**Work instruction**
Lines below containing the word "corner" should be copied out.
↓
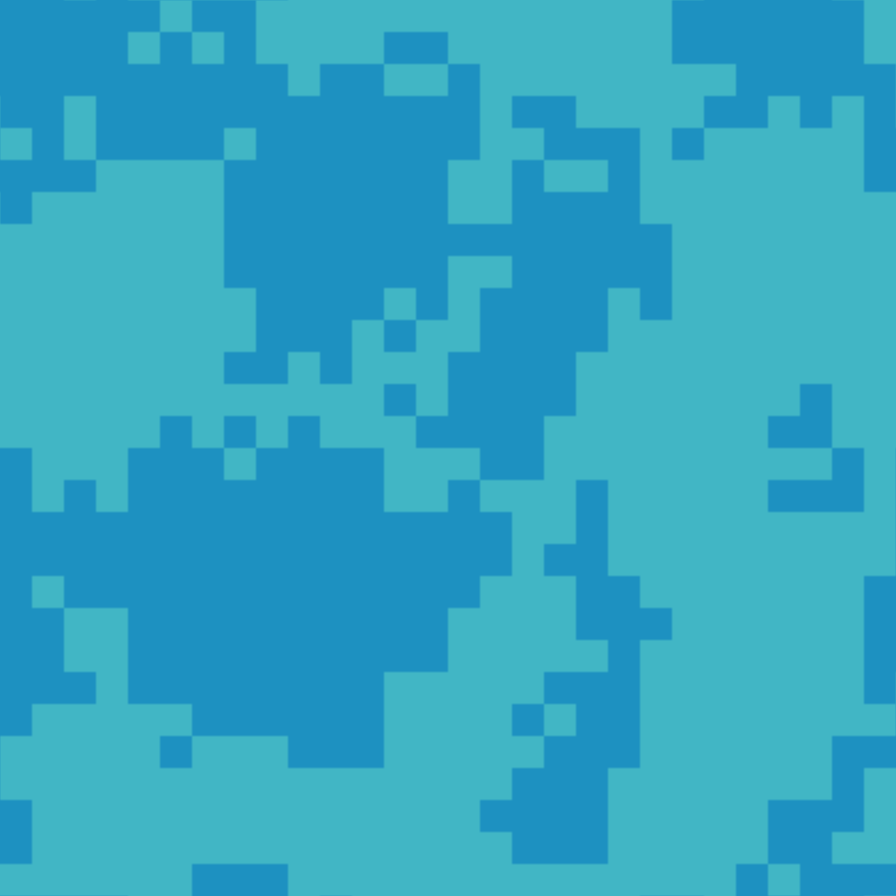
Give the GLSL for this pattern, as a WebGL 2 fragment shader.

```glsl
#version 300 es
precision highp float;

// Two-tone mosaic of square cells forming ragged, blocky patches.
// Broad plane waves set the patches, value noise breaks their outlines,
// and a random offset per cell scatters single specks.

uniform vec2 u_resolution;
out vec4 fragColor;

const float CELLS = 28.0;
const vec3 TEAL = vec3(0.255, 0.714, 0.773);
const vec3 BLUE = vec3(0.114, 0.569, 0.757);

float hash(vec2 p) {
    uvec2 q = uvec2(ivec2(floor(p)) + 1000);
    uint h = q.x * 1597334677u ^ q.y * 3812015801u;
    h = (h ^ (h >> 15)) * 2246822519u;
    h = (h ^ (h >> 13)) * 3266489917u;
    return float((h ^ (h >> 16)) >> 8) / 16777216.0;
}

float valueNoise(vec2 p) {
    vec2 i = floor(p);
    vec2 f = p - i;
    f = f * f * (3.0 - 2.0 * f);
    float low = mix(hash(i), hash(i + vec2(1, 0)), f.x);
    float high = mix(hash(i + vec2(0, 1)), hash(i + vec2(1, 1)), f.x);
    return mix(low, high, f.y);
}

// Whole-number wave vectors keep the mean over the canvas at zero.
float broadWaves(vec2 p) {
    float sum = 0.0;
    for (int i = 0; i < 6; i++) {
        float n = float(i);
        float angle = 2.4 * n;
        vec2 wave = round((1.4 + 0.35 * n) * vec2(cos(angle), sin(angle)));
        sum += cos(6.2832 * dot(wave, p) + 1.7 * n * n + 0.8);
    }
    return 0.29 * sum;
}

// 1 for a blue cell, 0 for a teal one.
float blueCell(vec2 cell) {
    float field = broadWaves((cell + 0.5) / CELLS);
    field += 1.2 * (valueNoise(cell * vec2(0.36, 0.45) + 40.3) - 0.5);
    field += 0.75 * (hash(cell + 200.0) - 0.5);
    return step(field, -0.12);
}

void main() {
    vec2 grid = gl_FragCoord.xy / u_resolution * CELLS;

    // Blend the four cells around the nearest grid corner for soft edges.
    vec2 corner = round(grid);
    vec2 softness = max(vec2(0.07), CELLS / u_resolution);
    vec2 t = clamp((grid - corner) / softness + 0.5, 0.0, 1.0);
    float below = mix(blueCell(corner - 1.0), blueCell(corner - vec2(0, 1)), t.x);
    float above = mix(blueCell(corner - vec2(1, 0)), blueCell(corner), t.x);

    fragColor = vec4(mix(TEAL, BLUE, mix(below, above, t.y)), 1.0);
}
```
↑
**Solution to the problem**
    // Blend the four cells around the nearest grid corner for soft edges.
    vec2 corner = round(grid);
    vec2 t = clamp((grid - corner) / softness + 0.5, 0.0, 1.0);
    float below = mix(blueCell(corner - 1.0), blueCell(corner - vec2(0, 1)), t.x);
    float above = mix(blueCell(corner - vec2(1, 0)), blueCell(corner), t.x);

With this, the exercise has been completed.